◆ Task goal
Verbatim reproduction of the entries is required; images must be omitted.

Stored data entries:
---+---

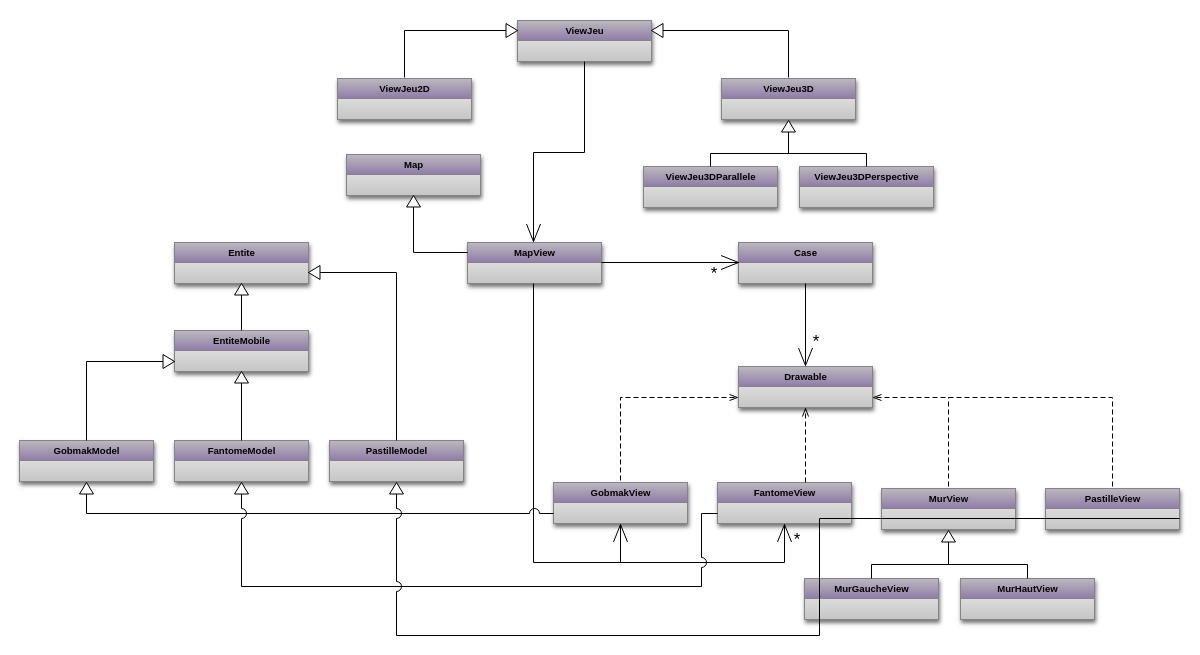
<!DOCTYPE html>
<html lang="fr">
<head>
<meta charset="utf-8">
<title>Diagramme de classes</title>
<style>
:root {
  --paper: #ffffff;
  --ink: #000000;
  --border: #85838a;
  --head-top: #bab8bc;
  --head-bottom: #917da9;
  --body-top: #f0f0f0;
  --body-bottom: #c6c6c6;
  --shadow: rgba(0, 0, 0, .55);
}
* { box-sizing: border-box; }
html, body { margin: 0; }
body { overflow: hidden; background: var(--paper); }
.diagram {
  position: relative;
  width: 1200px;
  height: 655px;
  overflow: hidden;
  background: var(--paper);
  color: var(--ink);
  font-family: "Liberation Sans", Arial, sans-serif;
}
.class {
  position: absolute;
  left: var(--x);
  top: var(--y);
  width: 135px;
  height: 42px;
  display: grid;
  grid-template-rows: 20px 1fr;
  border: 1px solid var(--border);
  background: linear-gradient(var(--body-top), var(--body-bottom));
  box-shadow: 1px 3px 4px var(--shadow);
}
.class h2 {
  margin: 0;
  display: flex;
  align-items: center;
  justify-content: center;
  border-bottom: 1px solid var(--border);
  background: linear-gradient(var(--head-top), var(--head-bottom));
  font-size: 9.6px;
  line-height: 12px;
  font-weight: 700;
  white-space: nowrap;
}
.connectors { position: absolute; left: 0; top: 0; }
.connectors path { fill: none; stroke: var(--ink); stroke-width: 1; }
.connectors .hollow { fill: var(--paper); }
.inherits path { marker-end: url(#inherit); }
.uses path { marker-end: url(#arrow); }
.realizes path { stroke-dasharray: 5 3; }
.realizes .headed { marker-end: url(#small-arrow); }
.multiplicity { font-size: 17px; text-anchor: middle; fill: var(--ink); }
</style>
</head>
<body>
<main class="diagram">
  <section class="class" style="--x:517px;--y:20px"><h2>ViewJeu</h2></section>
  <section class="class" style="--x:337px;--y:78px"><h2>ViewJeu2D</h2></section>
  <section class="class" style="--x:721px;--y:78px"><h2>ViewJeu3D</h2></section>
  <section class="class" style="--x:643px;--y:166px"><h2>ViewJeu3DParallele</h2></section>
  <section class="class" style="--x:799px;--y:166px"><h2>ViewJeu3DPerspective</h2></section>

  <section class="class" style="--x:346px;--y:154px"><h2>Map</h2></section>
  <section class="class" style="--x:467px;--y:242px"><h2>MapView</h2></section>
  <section class="class" style="--x:738px;--y:242px"><h2>Case</h2></section>
  <section class="class" style="--x:738px;--y:366px"><h2>Drawable</h2></section>

  <section class="class" style="--x:174px;--y:242px"><h2>Entite</h2></section>
  <section class="class" style="--x:174px;--y:330px"><h2>EntiteMobile</h2></section>
  <section class="class" style="--x:19px;--y:440px"><h2>GobmakModel</h2></section>
  <section class="class" style="--x:174px;--y:440px"><h2>FantomeModel</h2></section>
  <section class="class" style="--x:329px;--y:440px"><h2>PastilleModel</h2></section>

  <section class="class" style="--x:553px;--y:482px"><h2>GobmakView</h2></section>
  <section class="class" style="--x:717px;--y:482px"><h2>FantomeView</h2></section>
  <section class="class" style="--x:881px;--y:488px"><h2>MurView</h2></section>
  <section class="class" style="--x:1045px;--y:488px"><h2>PastilleView</h2></section>
  <section class="class" style="--x:804px;--y:578px"><h2>MurGaucheView</h2></section>
  <section class="class" style="--x:960px;--y:578px"><h2>MurHautView</h2></section>

  <svg class="connectors" width="1200" height="655" viewBox="0 0 1200 655" aria-hidden="true">
    <defs>
      <marker id="inherit" markerUnits="userSpaceOnUse" markerWidth="14" markerHeight="16" refX="12.5" refY="8" orient="auto">
        <path class="hollow" d="M1 1L12.5 8L1 15Z"/>
      </marker>
      <marker id="arrow" markerUnits="userSpaceOnUse" markerWidth="20" markerHeight="16" refX="18.5" refY="8" orient="auto">
        <path d="M1 1L18.5 8L1 15"/>
      </marker>
      <marker id="small-arrow" markerUnits="userSpaceOnUse" markerWidth="10" markerHeight="8" refX="9" refY="4" orient="auto">
        <path d="M1 1L9 4L1 7"/>
      </marker>
    </defs>

    <g class="inherits" transform="translate(.5 .5)">
      <path d="M404 77V30H517"/>
      <path d="M788 77V30H651"/>
      <path d="M788 153V120"/>
      <path d="M467 252H413V195"/>
      <path d="M396 440V272H308"/>
      <path d="M241 330V283"/>
      <path d="M86 440V361H174"/>
      <path d="M241 440V371"/>
      <path d="M553 513H539a5 5 0 0 0 -10 0H86V482"/>
      <path d="M717 513H701V557a5 5 0 0 1 0 10V586H241V518a5 5 0 0 0 0 -10V482"/>
      <path d="M1179 518H819V635H396V591a5 5 0 0 0 0 -10V518a5 5 0 0 0 0 -10V482"/>
      <path d="M948 564V530"/>
    </g>
    <g class="branches" transform="translate(.5 .5)">
      <path d="M710 166V153H866V166"/>
      <path d="M871 578V564H1027V578"/>
    </g>

    <g class="uses" transform="translate(.5 .5)">
      <path d="M584 61V152H533V241"/>
      <path d="M601 262H738"/>
      <path d="M805 283V365"/>
      <path d="M533 283V562H784V524"/>
      <path d="M620 562V524"/>
    </g>

    <g class="realizes" transform="translate(.5 .5)">
      <path class="headed" d="M620 480V397H737"/>
      <path class="headed" d="M805 482V408"/>
      <path class="headed" d="M1112 486V397H873"/>
      <path d="M948 486V397"/>
    </g>

    <g class="multiplicity">
      <text x="714" y="279">*</text>
      <text x="816" y="347">*</text>
      <text x="797" y="545">*</text>
    </g>
  </svg>
</main>
</body>
</html>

---+---

◆ Response below
<!DOCTYPE html>
<html lang="fr">
<head>
<meta charset="utf-8">
<title>Diagramme de classes</title>
<style>
:root {
  --paper: #ffffff;
  --ink: #000000;
  --border: #85838a;
  --head-top: #bab8bc;
  --head-bottom: #917da9;
  --body-top: #f0f0f0;
  --body-bottom: #c6c6c6;
  --shadow: rgba(0, 0, 0, .55);
}
* { box-sizing: border-box; }
html, body { margin: 0; }
body { overflow: hidden; background: var(--paper); }
.diagram {
  position: relative;
  width: 1200px;
  height: 655px;
  overflow: hidden;
  background: var(--paper);
  color: var(--ink);
  font-family: "Liberation Sans", Arial, sans-serif;
}
.class {
  position: absolute;
  left: var(--x);
  top: var(--y);
  width: 135px;
  height: 42px;
  display: grid;
  grid-template-rows: 20px 1fr;
  border: 1px solid var(--border);
  background: linear-gradient(var(--body-top), var(--body-bottom));
  box-shadow: 1px 3px 4px var(--shadow);
}
.class h2 {
  margin: 0;
  display: flex;
  align-items: center;
  justify-content: center;
  border-bottom: 1px solid var(--border);
  background: linear-gradient(var(--head-top), var(--head-bottom));
  font-size: 9.6px;
  line-height: 12px;
  font-weight: 700;
  white-space: nowrap;
}
.connectors { position: absolute; left: 0; top: 0; }
.connectors path { fill: none; stroke: var(--ink); stroke-width: 1; }
.connectors .hollow { fill: var(--paper); }
.inherits path { marker-end: url(#inherit); }
.uses path { marker-end: url(#arrow); }
.realizes path { stroke-dasharray: 5 3; }
.realizes .headed { marker-end: url(#small-arrow); }
.multiplicity { font-size: 17px; text-anchor: middle; fill: var(--ink); }
</style>
</head>
<body>
<main class="diagram">
  <section class="class" style="--x:517px;--y:20px"><h2>ViewJeu</h2></section>
  <section class="class" style="--x:337px;--y:78px"><h2>ViewJeu2D</h2></section>
  <section class="class" style="--x:721px;--y:78px"><h2>ViewJeu3D</h2></section>
  <section class="class" style="--x:643px;--y:166px"><h2>ViewJeu3DParallele</h2></section>
  <section class="class" style="--x:799px;--y:166px"><h2>ViewJeu3DPerspective</h2></section>

  <section class="class" style="--x:346px;--y:154px"><h2>Map</h2></section>
  <section class="class" style="--x:467px;--y:242px"><h2>MapView</h2></section>
  <section class="class" style="--x:738px;--y:242px"><h2>Case</h2></section>
  <section class="class" style="--x:738px;--y:366px"><h2>Drawable</h2></section>

  <section class="class" style="--x:174px;--y:242px"><h2>Entite</h2></section>
  <section class="class" style="--x:174px;--y:330px"><h2>EntiteMobile</h2></section>
  <section class="class" style="--x:19px;--y:440px"><h2>GobmakModel</h2></section>
  <section class="class" style="--x:174px;--y:440px"><h2>FantomeModel</h2></section>
  <section class="class" style="--x:329px;--y:440px"><h2>PastilleModel</h2></section>

  <section class="class" style="--x:553px;--y:482px"><h2>GobmakView</h2></section>
  <section class="class" style="--x:717px;--y:482px"><h2>FantomeView</h2></section>
  <section class="class" style="--x:881px;--y:488px"><h2>MurView</h2></section>
  <section class="class" style="--x:1045px;--y:488px"><h2>PastilleView</h2></section>
  <section class="class" style="--x:804px;--y:578px"><h2>MurGaucheView</h2></section>
  <section class="class" style="--x:960px;--y:578px"><h2>MurHautView</h2></section>

  <svg class="connectors" width="1200" height="655" viewBox="0 0 1200 655" aria-hidden="true">
    <defs>
      <marker id="inherit" markerUnits="userSpaceOnUse" markerWidth="14" markerHeight="16" refX="12.5" refY="8" orient="auto">
        <path class="hollow" d="M1 1L12.5 8L1 15Z"/>
      </marker>
      <marker id="arrow" markerUnits="userSpaceOnUse" markerWidth="20" markerHeight="16" refX="18.5" refY="8" orient="auto">
        <path d="M1 1L18.5 8L1 15"/>
      </marker>
      <marker id="small-arrow" markerUnits="userSpaceOnUse" markerWidth="10" markerHeight="8" refX="9" refY="4" orient="auto">
        <path d="M1 1L9 4L1 7"/>
      </marker>
    </defs>

    <g class="inherits" transform="translate(.5 .5)">
      <path d="M404 77V30H517"/>
      <path d="M788 77V30H651"/>
      <path d="M788 153V120"/>
      <path d="M467 252H413V195"/>
      <path d="M396 440V272H308"/>
      <path d="M241 330V283"/>
      <path d="M86 440V361H174"/>
      <path d="M241 440V371"/>
      <path d="M553 513H539a5 5 0 0 0 -10 0H86V482"/>
      <path d="M717 513H701V557a5 5 0 0 1 0 10V586H241V518a5 5 0 0 0 0 -10V482"/>
      <path d="M1179 518H819V635H396V591a5 5 0 0 0 0 -10V518a5 5 0 0 0 0 -10V482"/>
      <path d="M948 564V530"/>
    </g>
    <g class="branches" transform="translate(.5 .5)">
      <path d="M710 166V153H866V166"/>
      <path d="M871 578V564H1027V578"/>
    </g>

    <g class="uses" transform="translate(.5 .5)">
      <path d="M584 61V152H533V241"/>
      <path d="M601 262H738"/>
      <path d="M805 283V365"/>
      <path d="M533 283V562H784V524"/>
      <path d="M620 562V524"/>
    </g>

    <g class="realizes" transform="translate(.5 .5)">
      <path class="headed" d="M620 480V397H737"/>
      <path class="headed" d="M805 482V408"/>
      <path class="headed" d="M1112 486V397H873"/>
      <path d="M948 486V397"/>
    </g>

    <g class="multiplicity">
      <text x="714" y="279">*</text>
      <text x="816" y="347">*</text>
      <text x="797" y="545">*</text>
    </g>
  </svg>
</main>
</body>
</html>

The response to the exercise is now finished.